You've heard of açaí, kale, quinoa and chia, but you probably haven't heard of this superfood.
Gurạdji (ger-ra-jee) is a native Australian bio-food which has been used by Indigenous people for thousands of years both ceremonially and medicinally.
Grown in the Australian bush, Gurạdji has many traditional uses -- the leaves were chewed to relieve toothache, steeped in water and sipped to relieve pain or nausea, and made into a paste that was applied to wounds or injuries to reduce inflammation.
We are lucky to have so much native produce in Australia that is so far untapped.
Gurạdji is available as a tisane that can be brewed in both hot and cold water for a caffeine free, cleansing herbal boost. When brewed, Gurạdji has a slightly sweet, mild green tea flavour, without the bitter tannins.
Health and wellness company LORE Australia have introduced this native superfood, with the founder, Jesse Gurugirr, having first learned of the plant from his Aboriginal relatives who passed it along from generation to generation.
"The plant gets its name from the wise 'Gurạdji Men' that once dispensed the leaf. They were the holders of knowledge, tradition and rules -- the lore," Gurugirr told The Huffington Post Australia.
"Gurạdji was shared as a way to welcome others and create a sense of community between clans."
On top of relieve toothaches, Gurạdji leaves were "chewed for vitality and to suppress hunger".
"Women would make a sun tea by steeping the leaves in water and leaving it in the sun," Gurugirr said. "They would drink the sun brewed infusion to relieve cramping, headaches and upset stomachs."
According to Gurugirr, Gurạdji has a strong nutritional profile and while it is "not an instant fix or miracle cure" it is packed with a range of compounds which, when taken regularly as part of a healthy diet, can have positive long-term health benefits.
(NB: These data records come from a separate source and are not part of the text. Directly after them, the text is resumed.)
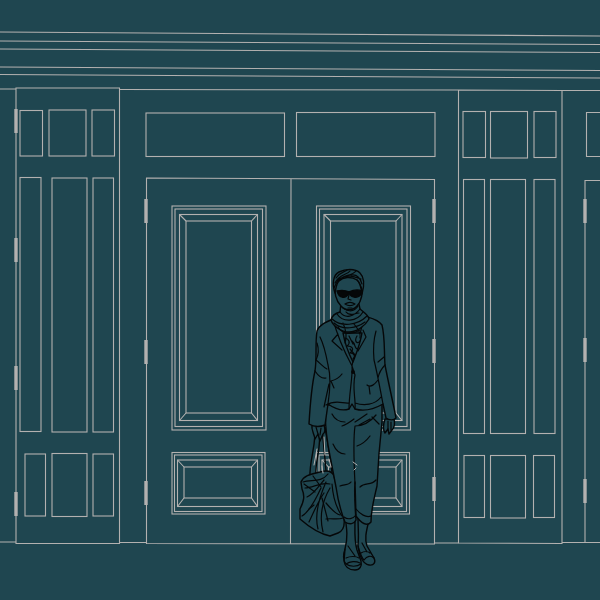
<!DOCTYPE html>
<html lang="en">
<head>
<meta charset="utf-8">
<title>Woman in front of a panelled door</title>
<style>
:root { --wall: #1f4650; --chalk: #b3b1b0; --ink: #050708; }
html, body { margin: 0; padding: 0; }
body { width: 600px; height: 600px; overflow: hidden; background: var(--wall); }
svg { display: block; width: 600px; height: 600px; }
.joinery { fill: none; stroke: var(--chalk); stroke-width: 1.1; }
.hinges { stroke: var(--chalk); stroke-width: 3.4; fill: none; }
.figure { fill: var(--wall); stroke: var(--ink); stroke-width: 1.4; stroke-linejoin: round; stroke-linecap: round; }
.figure .detail { fill: none; stroke-width: 1.2; }
.figure .solid { fill: var(--ink); }
.figure .glint { fill: none; stroke: var(--chalk); stroke-width: 1; }
</style>
</head>
<body>
<svg viewBox="0 0 600 600" role="img" aria-label="Line drawing of a woman in sunglasses carrying a bag in front of a large double door">
  <defs>
    <g id="door-panels">
      <g id="tall-panel">
        <rect x="172" y="206" width="94" height="224"/>
        <rect x="175" y="209" width="87.500" height="217.500"/>
        <rect x="179.500" y="214.500" width="78" height="206"/>
        <rect x="186" y="221" width="65.500" height="192"/>
        <path d="M179.500 214.500l6.500 6.500M257.500 214.500l-6 6.500M179.500 420.500l6.500-7.500M257.500 420.500l-6-7.500"/>
      </g>
      <g id="low-panel">
        <rect x="172" y="452.500" width="93" height="61.500"/>
        <rect x="174.500" y="455" width="87.500" height="56.500"/>
        <rect x="177.500" y="460" width="80" height="46.500"/>
        <rect x="184" y="467" width="67.500" height="31"/>
        <path d="M177.500 460l6.500 7M257.500 460l-6 7M177.500 506.500l6.500-8.500M257.500 506.500l-6-8.500"/>
      </g>
    </g>
    <path id="hinge" d="M0 0v24"/>
  </defs>

  <rect width="600" height="600" fill="var(--wall)"/>

  <g class="joinery">
    <g id="cornice">
      <path d="M0 32L600 36M0 41L600 44.500M0 49L600 52.500M0 67L600 70.500M0 74.500L600 78M0 89H16M119.500 89.500L458 90M562 90.500H600"/>
    </g>
    <g id="floor-line">
      <path d="M0 542H16M119.500 542.500H147M434.500 543H458.500M562 542.500H585"/>
    </g>
    <g id="left-pilaster">
      <path d="M16 88H119.500V543.500H16z"/>
      <rect x="20" y="110.500" width="22.500" height="45.500"/>
      <rect x="49" y="110" width="37" height="46"/>
      <rect x="92" y="110" width="22.500" height="46"/>
      <rect x="20" y="177.500" width="21" height="254"/>
      <rect x="52" y="178" width="35" height="254"/>
      <rect x="93" y="178" width="20.500" height="254"/>
      <rect x="25" y="454" width="20.500" height="62"/>
      <rect x="52" y="453.500" width="35" height="63"/>
      <rect x="93" y="454" width="20.500" height="62"/>
    </g>
    <g id="right-pilaster">
      <path d="M458.500 90L562 90.500V543.500L458.500 543z"/>
      <rect x="463" y="111.500" width="22.500" height="46"/>
      <rect x="490.500" y="111.500" width="37" height="46.500"/>
      <rect x="534" y="111.500" width="22" height="46"/>
      <rect x="463.500" y="179.500" width="21" height="254"/>
      <rect x="490.500" y="179.500" width="35" height="254"/>
      <rect x="534" y="179.500" width="21" height="254"/>
      <rect x="464" y="455.500" width="20.500" height="62"/>
      <rect x="490.500" y="455.500" width="35" height="62.500"/>
      <rect x="533.500" y="455.500" width="21" height="62"/>
    </g>
    <g id="transom">
      <rect x="146" y="113" width="138.500" height="43.500"/>
      <rect x="296.500" y="112.500" width="138.500" height="44"/>
    </g>
    <g id="double-door">
      <path d="M146.500 178L434.500 179.500V544L146.500 543.500zM291 179L290.500 543.500"/>
      <use href="#door-panels"/>
      <use href="#door-panels" x="144.500"/>
    </g>
    <g id="next-door">
      <path d="M600 112.500H586.500V156.500H600M600 180.500H585V542.500H600"/>
    </g>
  </g>

  <g class="hinges">
    <use href="#hinge" x="16" y="109"/><use href="#hinge" x="16" y="238"/><use href="#hinge" x="16" y="366"/><use href="#hinge" x="16" y="492"/>
    <use href="#hinge" x="146" y="199"/><use href="#hinge" x="146" y="340"/><use href="#hinge" x="146" y="481"/>
    <use href="#hinge" x="434" y="199"/><use href="#hinge" x="434" y="339"/><use href="#hinge" x="434" y="477"/>
    <use href="#hinge" x="585" y="199"/><use href="#hinge" x="585" y="338"/><use href="#hinge" x="585" y="479"/>
  </g>

  <g class="figure">
    <g id="bag">
      <path d="M314 426C318 440 309 460 310 477M325 428C329 446 330 459 332 472M319 430C322 446 315 460 316 474M322 430C324 446 325 460 326 471" fill="none"/>
      <path d="M301 482C304 475 312 474 320 472C327 470 332 471 334 476L344 519C345 527 343 531 338 533L330 536C320 534 308 526 300 519L300 509C304 501 305 496 302 489z"/>
      <path class="detail" d="M303 482C311 479 321 483 328 474M305 488C313 488 320 482 330 484M307 497C314 494 319 486 324 480M302 516C309 512 315 501 321 488M309 522C314 512 317 503 324 493M318 529C314 514 319 498 326 482M323 532C319 516 323 500 330 488M332 484C333 498 337 509 342 516M326 519C332 518 337 520 343 518M326 503C331 509 336 514 340 515"/>
      <path class="detail" d="M304 484L315 492M313 476L321 487M309 509L314 505M322 498L328 521" stroke-width="2"/>
      <path class="glint" d="M324 437L325 455M317 449L314 465M329 461L333 458M322 466L323 473"/>
    </g>

    <g id="feet">
      <path d="M345 517C347 529 348 538 345 549L344 561C345 567 349 570 355 570C360 570 362 566 361 561L357 550C354 540 355 530 355 520z"/>
      <path d="M358 516C358 529 359 537 358 545C359 556 363 564 369 565C374 566 376 562 374 558L367 546C364 538 367 529 369 520z"/>
      <path class="detail" d="M345 549C343 554 343 560 346 564C350 561 356 561 360 563M346 558C350 556 356 556 359 558M358 546C360 553 361 557 364 560C367 556 371 555 374 558M361 553C364 551 368 551 370 553M348 546L355 556M362 543L367 552M346 564C350 567 357 567 361 564" stroke-width="1.600"/>
    </g>

    <g id="trousers">
      <path d="M326 405C324 422 327 441 330 456L336 487C338 501 341 512 345 522C350 525 354 524 356 520C355 507 354 494 355 482L356 516C361 523 367 527 371 522C371 509 374 499 377 486C378 464 380 440 382 422L382 402z"/>
      <path class="detail" d="M355 426C353 440 354 464 355 484M355 426C363 426 371 421 376 415M342 426C346 425 350 422 354 419M332 414C335 420 340 422 345 422M355 422C360 419 364 416 367 414M340 486C344 484 348 486 351 482M360 487C365 482 371 486 376 480M333 444C336 451 341 454 345 454M357 446C363 444 367 440 370 436M344 517C348 520 353 519 356 515M356 509C360 514 366 518 371 516M372 417L379 424M359 425L370 419"/>
      <path class="glint" d="M353 462L357 465M354 470L356 468M329 459L331 467"/>
    </g>

    <g id="hands">
      <path d="M312 425C311 430 314 433 315 439L318 434L320 441L323 434C326 432 325 428 324 425z"/>
      <path d="M385 419C383 425 383 430 385 433L388 429L389 434L392 430C395 427 395 423 394 419z"/>
      <path class="detail" d="M316 427L318 434M321 428L320 435M388 421L388 429M391 422L391 430"/>
    </g>

    <g id="jacket">
      <path d="M333 319C326 322 319 325 317 331C315 343 317 358 315 371C311 389 310 407 309 424C314 427 320 427 325 425L328 404C335 409 343 411 349 409L352 404L355 409C365 412 376 408 383 404L386 418C390 421 394 420 396 418C393 402 388 381 385 365C384 350 385 337 382 325C378 319 370 318 364 316z"/>
      <path class="detail" d="M328 404C330 391 331 376 328 365C326 354 323 343 320 337M324 407L329 384M383 404C380 388 377 372 374 360C373 349 374 338 376 331M333 319C337 335 344 351 352 366C354 352 361 335 364 316M352 366C353 376 349 394 349 409M352 366L355 375C352 389 356 399 355 409M338 334L332 341L342 350M363 330L366 337L358 351M331 381C335 380 339 378 342 374M367 385C371 388 375 384 378 380M331 381L334 388M369 386L370 394M316 360C320 363 323 367 327 369M315 371C319 377 322 379 326 378M385 365C381 369 379 373 378 378M326 405C336 399 343 404 349 403M355 403C364 406 375 405 381 397M384 357L378 362M317 343C319 349 319 354 316 360"/>
      <circle class="solid" cx="353" cy="372" r="1.200"/>
    </g>

    <g id="blouse">
      <path d="M343 333C345 345 349 354 353 362C356 354 360 345 362 333z"/>
      <path class="detail" d="M345 338C349 339 351 343 347 346C352 346 355 349 350 353C354 353 356 356 353 359M357 336C354 341 357 345 360 341M352 341C356 344 354 349 358 349M349 336L353 344M350 349L355 355" stroke-width="1.600"/>
    </g>

    <g id="neck-scarf">
      <path d="M341 303L340 312C336 313 332 316 331 320C333 326 341 332 349 332C357 332 365 326 369 319C368 314 363 312 360 309L358 300z"/>
      <path class="detail" d="M340 312C345 319 354 317 360 309M337 314C343 323 357 322 363 312M332 319C341 327 357 326 367 316M334 323C343 331 357 328 365 322M341 305C345 312 354 313 358 306M343 323C346 330 347 337 345 343M354 324C358 329 361 333 360 338M338 327C343 335 352 335 360 330M346 312C350 317 355 313 359 313"/>
    </g>

    <g id="head">
      <path d="M335 282C334 292 336 301 341 306C345 311 353 311 357 306C362 301 363 292 362 282C357 275 342 275 335 282z"/>
      <path d="M335 293C332 284 333 275 339 272C345 269 355 268 360 273C365 278 364 287 362 294C361 287 360 282 357 280C351 276 343 277 339 281C336 284 336 289 335 293z"/>
      <path class="detail" d="M335 283C339 274 347 275 350 271M338 281C342 275 352 276 356 271M342 278C348 274 355 277 361 279M336 278C340 272 345 272 347 270M357 280C360 283 361 286 362 290M351 275C357 274 360 277 362 284M334 288C336 284 337 281 340 278" stroke-width="1.500"/>
      <path class="solid" d="M337 291C341 290 345 290 349 292C353 290 358 289 362 291C361 296 358 298 354 297C351 297 350 295 349 293C348 296 345 298 342 297C339 297 338 294 337 291z"/>
      <path class="detail" d="M349 295L348 299L351 300M345 304C348 302 352 302 355 304C352 306 348 306 345 304M348 308H352"/>
    </g>
  </g>
</svg>
</body>
</html>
"As a tisane, Gurạdji is packed full of polyphenol antioxidants which are known to be beneficial in preventing cardiovascular disease, cancers and osteoporosis, and play an important role in the prevention of neurodegenerative diseases and diabetes," Gurugirr told HuffPost Australia.
"Gurạdji also contains compounds such as Quercetin and Kaempferol which have effective anti-inflammatory properties."
To make Gurạdji tisane, heat water to 85 degrees Celsius and steep the leaves for as long as you like. The tisane has a lovely, subtle flavour which becomes rich, yet not bitter, over time. Gurạdji leaves can also be used in other ways.
"Gurạdji can be blended finely or left as is and used on salads, in smoothies or in cooking," Gurugirr said.
"Or try putting your used Gurạdji leaves in a body cloth and washing your body while in the shower or even putting them directly in your bath. The presence of inositol makes it great for skin ailments and leaves your skin feeling soft and rejuvenated."
'Superfoods' aside, eating local Australian foods can help support the environment and local economy. They can also contain more nutrients due to the shorter time between harvest and table.
"We are lucky to have so much native produce in Australia that is so far untapped," Gurugirr told HuffPost Australia.